• [About this exercise]
Pull every line with "html" from the entries below.

• [Dataset records]
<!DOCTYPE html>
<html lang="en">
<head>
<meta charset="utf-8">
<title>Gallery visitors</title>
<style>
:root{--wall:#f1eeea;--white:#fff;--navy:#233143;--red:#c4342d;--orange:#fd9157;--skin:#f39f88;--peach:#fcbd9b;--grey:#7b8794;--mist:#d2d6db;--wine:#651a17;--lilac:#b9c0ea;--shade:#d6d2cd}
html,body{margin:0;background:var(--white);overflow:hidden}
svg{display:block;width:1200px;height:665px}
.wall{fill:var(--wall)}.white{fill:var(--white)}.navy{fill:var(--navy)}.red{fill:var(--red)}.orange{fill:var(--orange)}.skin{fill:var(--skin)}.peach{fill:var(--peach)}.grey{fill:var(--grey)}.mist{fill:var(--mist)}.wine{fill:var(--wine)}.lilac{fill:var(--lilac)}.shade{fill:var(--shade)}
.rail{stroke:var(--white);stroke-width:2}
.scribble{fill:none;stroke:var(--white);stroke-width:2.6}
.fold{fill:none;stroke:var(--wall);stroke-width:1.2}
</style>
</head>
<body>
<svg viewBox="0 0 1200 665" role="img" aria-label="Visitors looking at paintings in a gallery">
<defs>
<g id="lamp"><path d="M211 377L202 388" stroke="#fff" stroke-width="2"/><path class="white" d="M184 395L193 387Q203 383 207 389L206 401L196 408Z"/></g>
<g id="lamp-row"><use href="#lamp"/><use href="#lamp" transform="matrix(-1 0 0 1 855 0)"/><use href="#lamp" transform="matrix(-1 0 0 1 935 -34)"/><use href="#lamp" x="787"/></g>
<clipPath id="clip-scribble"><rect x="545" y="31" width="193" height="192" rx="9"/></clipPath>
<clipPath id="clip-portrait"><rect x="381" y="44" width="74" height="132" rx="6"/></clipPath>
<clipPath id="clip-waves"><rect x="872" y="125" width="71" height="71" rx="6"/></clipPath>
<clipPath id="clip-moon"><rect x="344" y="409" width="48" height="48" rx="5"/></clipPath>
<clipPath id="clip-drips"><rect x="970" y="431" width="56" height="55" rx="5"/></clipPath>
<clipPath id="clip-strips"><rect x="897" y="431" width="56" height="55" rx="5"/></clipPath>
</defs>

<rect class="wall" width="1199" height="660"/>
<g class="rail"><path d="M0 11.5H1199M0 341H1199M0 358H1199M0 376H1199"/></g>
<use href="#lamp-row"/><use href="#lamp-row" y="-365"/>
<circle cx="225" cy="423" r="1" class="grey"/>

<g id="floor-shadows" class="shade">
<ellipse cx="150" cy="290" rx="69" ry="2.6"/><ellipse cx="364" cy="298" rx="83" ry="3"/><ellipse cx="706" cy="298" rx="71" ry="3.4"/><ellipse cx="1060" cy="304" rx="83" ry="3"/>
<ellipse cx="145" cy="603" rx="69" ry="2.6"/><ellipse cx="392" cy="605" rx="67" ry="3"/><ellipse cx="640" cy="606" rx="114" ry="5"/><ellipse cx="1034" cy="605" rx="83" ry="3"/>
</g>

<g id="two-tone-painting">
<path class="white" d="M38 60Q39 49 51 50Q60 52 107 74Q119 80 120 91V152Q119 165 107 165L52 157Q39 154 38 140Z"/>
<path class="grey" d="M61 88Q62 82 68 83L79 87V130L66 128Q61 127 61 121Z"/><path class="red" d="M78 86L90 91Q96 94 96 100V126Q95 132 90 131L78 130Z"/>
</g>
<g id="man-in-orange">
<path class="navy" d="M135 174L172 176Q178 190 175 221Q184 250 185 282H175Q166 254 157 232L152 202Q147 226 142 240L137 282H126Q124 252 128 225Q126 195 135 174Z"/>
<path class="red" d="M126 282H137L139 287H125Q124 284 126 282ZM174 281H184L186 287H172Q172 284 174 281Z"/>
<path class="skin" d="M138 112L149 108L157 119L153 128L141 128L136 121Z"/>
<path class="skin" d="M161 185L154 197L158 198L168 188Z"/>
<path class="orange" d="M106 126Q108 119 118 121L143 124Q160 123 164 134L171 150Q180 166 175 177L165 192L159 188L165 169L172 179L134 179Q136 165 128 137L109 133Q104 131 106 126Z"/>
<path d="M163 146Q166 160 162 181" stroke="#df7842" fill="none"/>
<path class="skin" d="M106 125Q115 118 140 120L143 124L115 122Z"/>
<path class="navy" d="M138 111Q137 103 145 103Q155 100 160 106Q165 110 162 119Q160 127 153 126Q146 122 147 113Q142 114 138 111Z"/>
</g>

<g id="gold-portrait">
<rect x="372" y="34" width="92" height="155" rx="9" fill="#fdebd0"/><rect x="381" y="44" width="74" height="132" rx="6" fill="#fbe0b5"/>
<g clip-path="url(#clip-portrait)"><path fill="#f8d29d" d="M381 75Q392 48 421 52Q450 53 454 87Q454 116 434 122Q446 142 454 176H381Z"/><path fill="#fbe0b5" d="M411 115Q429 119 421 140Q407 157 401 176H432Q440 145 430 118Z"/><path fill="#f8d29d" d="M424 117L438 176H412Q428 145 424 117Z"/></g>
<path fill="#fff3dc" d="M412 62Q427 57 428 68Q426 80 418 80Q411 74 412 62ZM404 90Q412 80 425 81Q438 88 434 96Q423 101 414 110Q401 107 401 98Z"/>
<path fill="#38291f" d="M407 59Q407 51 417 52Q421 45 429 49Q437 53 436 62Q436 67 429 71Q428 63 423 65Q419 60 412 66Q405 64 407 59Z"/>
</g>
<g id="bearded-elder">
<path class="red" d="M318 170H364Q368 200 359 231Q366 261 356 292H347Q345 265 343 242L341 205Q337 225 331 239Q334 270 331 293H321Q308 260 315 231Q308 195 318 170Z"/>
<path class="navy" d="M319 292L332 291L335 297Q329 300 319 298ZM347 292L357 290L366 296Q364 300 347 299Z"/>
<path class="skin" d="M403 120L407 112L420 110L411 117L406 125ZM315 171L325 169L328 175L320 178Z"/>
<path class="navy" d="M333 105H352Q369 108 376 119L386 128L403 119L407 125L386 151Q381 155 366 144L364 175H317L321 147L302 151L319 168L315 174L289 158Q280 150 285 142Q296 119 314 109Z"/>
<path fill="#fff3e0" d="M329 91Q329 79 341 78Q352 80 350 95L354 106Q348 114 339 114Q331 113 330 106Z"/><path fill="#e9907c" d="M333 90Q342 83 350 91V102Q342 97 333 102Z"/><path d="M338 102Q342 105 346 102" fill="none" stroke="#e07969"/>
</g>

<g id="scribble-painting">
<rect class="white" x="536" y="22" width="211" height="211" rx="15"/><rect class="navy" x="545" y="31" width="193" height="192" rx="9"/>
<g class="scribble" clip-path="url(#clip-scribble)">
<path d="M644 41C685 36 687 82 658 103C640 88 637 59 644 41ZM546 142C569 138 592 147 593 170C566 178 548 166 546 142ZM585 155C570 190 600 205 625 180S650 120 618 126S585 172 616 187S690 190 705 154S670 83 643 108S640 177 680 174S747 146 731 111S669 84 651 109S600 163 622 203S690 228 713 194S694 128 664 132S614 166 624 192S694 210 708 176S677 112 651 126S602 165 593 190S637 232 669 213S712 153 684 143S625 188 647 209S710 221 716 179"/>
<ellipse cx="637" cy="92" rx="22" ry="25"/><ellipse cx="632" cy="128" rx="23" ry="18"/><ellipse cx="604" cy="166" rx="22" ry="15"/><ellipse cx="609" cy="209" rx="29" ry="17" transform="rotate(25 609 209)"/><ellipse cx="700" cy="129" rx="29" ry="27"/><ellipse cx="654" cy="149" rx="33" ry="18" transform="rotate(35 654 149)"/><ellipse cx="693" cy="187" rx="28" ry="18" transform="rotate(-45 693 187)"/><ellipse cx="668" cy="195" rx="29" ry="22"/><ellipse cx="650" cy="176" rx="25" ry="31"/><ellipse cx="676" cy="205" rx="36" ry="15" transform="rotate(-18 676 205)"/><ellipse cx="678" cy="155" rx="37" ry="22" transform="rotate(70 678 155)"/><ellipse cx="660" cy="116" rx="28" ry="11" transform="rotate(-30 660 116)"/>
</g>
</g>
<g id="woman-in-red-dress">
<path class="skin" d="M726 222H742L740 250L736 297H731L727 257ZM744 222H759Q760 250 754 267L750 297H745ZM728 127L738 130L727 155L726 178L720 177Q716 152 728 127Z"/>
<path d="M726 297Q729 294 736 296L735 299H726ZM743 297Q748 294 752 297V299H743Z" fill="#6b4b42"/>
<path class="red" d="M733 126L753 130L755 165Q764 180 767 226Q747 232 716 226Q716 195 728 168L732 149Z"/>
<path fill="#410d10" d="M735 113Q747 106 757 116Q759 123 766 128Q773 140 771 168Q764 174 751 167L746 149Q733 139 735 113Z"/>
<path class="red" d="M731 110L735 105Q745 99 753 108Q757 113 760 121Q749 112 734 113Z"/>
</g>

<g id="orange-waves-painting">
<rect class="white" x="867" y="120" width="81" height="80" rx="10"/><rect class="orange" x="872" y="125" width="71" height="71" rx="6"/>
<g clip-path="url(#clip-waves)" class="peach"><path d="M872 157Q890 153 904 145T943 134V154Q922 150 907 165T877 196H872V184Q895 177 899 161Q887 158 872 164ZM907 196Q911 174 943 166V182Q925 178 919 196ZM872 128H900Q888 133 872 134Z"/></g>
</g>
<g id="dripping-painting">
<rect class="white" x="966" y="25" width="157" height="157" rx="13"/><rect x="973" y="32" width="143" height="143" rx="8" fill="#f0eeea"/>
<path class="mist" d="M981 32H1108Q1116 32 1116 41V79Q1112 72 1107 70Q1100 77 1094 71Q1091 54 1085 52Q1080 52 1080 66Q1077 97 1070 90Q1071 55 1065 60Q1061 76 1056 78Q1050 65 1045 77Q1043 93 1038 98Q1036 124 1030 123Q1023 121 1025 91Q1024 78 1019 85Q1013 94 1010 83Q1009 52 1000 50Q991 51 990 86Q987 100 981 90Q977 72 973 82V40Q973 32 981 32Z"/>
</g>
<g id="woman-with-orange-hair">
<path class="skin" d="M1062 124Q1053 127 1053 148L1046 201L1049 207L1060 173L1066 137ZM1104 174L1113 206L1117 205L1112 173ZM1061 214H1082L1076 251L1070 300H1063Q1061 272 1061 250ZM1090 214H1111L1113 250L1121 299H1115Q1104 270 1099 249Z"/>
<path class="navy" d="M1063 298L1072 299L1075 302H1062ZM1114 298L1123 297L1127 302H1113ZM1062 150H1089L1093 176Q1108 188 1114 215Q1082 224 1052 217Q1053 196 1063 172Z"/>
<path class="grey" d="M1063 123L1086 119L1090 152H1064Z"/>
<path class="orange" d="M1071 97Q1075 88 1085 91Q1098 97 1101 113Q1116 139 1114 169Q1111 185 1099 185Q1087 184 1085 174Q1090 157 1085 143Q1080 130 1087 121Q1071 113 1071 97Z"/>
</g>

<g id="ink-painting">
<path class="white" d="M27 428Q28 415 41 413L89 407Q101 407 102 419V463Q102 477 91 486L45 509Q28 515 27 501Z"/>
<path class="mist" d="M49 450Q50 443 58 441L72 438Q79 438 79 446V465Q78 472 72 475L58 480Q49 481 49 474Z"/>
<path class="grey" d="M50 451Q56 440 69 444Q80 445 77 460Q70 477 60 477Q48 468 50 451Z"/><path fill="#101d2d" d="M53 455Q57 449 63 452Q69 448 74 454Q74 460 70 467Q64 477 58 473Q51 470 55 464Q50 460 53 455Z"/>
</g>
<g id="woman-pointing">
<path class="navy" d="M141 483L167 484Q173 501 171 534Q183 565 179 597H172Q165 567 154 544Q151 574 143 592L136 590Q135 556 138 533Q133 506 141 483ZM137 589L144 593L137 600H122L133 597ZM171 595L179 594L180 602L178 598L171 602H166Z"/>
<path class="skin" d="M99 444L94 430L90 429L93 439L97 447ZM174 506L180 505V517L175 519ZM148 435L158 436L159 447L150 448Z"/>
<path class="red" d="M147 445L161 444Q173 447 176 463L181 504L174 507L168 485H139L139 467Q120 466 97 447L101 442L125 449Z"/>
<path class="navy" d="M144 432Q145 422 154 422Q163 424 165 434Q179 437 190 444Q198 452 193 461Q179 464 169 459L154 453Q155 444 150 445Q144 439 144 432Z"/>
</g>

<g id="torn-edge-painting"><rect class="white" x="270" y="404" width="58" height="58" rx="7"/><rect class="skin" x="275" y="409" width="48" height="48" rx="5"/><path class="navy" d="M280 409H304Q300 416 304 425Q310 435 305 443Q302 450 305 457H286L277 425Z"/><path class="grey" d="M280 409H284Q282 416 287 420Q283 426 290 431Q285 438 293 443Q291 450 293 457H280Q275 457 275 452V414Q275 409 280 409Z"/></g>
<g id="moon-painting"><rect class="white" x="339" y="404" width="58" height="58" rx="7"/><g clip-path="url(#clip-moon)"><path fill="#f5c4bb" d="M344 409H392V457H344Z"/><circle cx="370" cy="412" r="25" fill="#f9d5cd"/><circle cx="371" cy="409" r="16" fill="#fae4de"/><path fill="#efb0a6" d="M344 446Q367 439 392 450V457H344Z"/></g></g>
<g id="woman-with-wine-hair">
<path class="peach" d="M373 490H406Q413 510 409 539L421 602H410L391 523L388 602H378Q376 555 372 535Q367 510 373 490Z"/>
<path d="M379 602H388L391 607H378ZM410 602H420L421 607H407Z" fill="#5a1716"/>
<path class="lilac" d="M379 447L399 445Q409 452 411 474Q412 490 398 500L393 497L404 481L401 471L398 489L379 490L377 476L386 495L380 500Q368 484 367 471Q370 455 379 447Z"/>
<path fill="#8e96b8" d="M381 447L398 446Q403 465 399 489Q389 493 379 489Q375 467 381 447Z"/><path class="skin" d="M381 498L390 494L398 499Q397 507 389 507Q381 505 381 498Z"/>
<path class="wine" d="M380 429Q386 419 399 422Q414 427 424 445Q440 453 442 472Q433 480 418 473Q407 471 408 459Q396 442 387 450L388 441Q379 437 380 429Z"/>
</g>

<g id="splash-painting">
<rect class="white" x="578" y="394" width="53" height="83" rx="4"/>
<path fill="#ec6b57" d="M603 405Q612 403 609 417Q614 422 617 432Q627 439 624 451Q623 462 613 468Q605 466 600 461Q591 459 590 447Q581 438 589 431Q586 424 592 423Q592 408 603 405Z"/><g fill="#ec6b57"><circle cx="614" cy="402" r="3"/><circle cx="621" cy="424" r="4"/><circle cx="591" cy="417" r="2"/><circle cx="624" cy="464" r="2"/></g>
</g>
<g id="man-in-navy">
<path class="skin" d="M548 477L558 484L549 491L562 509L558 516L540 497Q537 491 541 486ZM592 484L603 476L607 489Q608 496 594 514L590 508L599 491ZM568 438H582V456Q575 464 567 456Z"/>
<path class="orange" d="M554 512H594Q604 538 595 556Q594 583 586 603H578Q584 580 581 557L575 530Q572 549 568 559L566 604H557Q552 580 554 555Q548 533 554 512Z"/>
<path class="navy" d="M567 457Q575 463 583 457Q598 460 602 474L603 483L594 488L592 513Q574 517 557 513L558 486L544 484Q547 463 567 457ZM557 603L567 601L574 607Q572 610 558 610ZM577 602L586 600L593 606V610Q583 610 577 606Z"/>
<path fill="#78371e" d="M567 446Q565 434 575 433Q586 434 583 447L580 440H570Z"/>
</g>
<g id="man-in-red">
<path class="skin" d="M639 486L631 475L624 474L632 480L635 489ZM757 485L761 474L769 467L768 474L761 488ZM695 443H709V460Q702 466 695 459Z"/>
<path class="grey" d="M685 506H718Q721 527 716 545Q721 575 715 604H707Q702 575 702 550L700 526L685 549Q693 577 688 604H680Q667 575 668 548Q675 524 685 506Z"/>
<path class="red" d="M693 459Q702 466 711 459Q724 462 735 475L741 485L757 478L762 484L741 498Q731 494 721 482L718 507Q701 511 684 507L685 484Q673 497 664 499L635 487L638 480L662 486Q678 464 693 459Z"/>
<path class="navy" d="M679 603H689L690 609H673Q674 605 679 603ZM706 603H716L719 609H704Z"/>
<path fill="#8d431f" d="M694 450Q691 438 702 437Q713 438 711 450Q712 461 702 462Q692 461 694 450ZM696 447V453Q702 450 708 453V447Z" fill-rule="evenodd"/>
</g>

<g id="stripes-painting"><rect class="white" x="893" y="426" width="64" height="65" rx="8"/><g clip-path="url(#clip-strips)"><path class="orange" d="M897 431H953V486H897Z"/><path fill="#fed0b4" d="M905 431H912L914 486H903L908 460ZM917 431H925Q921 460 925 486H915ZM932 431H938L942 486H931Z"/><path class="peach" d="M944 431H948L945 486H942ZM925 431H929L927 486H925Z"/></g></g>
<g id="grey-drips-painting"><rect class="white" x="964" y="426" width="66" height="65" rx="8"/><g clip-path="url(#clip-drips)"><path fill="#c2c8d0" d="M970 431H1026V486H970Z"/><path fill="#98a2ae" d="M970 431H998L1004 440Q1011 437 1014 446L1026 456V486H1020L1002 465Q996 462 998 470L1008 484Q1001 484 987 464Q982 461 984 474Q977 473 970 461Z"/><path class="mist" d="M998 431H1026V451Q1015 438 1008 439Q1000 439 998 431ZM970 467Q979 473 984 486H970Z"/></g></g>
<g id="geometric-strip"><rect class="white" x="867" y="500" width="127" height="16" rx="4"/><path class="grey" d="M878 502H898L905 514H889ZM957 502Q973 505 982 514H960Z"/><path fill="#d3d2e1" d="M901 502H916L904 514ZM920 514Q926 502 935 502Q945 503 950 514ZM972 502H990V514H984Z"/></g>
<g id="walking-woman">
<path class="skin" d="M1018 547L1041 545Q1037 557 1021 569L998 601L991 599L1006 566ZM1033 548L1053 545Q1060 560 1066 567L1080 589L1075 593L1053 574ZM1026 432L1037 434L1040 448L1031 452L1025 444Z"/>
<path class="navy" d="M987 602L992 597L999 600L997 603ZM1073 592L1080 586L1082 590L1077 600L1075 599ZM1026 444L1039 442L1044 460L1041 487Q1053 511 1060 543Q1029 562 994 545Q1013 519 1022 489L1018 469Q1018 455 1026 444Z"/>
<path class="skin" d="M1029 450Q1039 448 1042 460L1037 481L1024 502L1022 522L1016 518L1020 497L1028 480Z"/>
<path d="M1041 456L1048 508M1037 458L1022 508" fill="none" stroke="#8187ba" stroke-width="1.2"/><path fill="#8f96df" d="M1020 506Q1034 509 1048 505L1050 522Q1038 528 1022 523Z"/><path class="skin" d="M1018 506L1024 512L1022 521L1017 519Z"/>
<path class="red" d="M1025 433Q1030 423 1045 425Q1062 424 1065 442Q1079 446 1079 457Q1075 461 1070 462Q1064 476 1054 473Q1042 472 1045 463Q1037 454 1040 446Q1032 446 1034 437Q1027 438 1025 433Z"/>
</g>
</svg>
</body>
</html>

• [Finished task]
<!DOCTYPE html>
<html lang="en">
html,body{margin:0;background:var(--white);overflow:hidden}
</html>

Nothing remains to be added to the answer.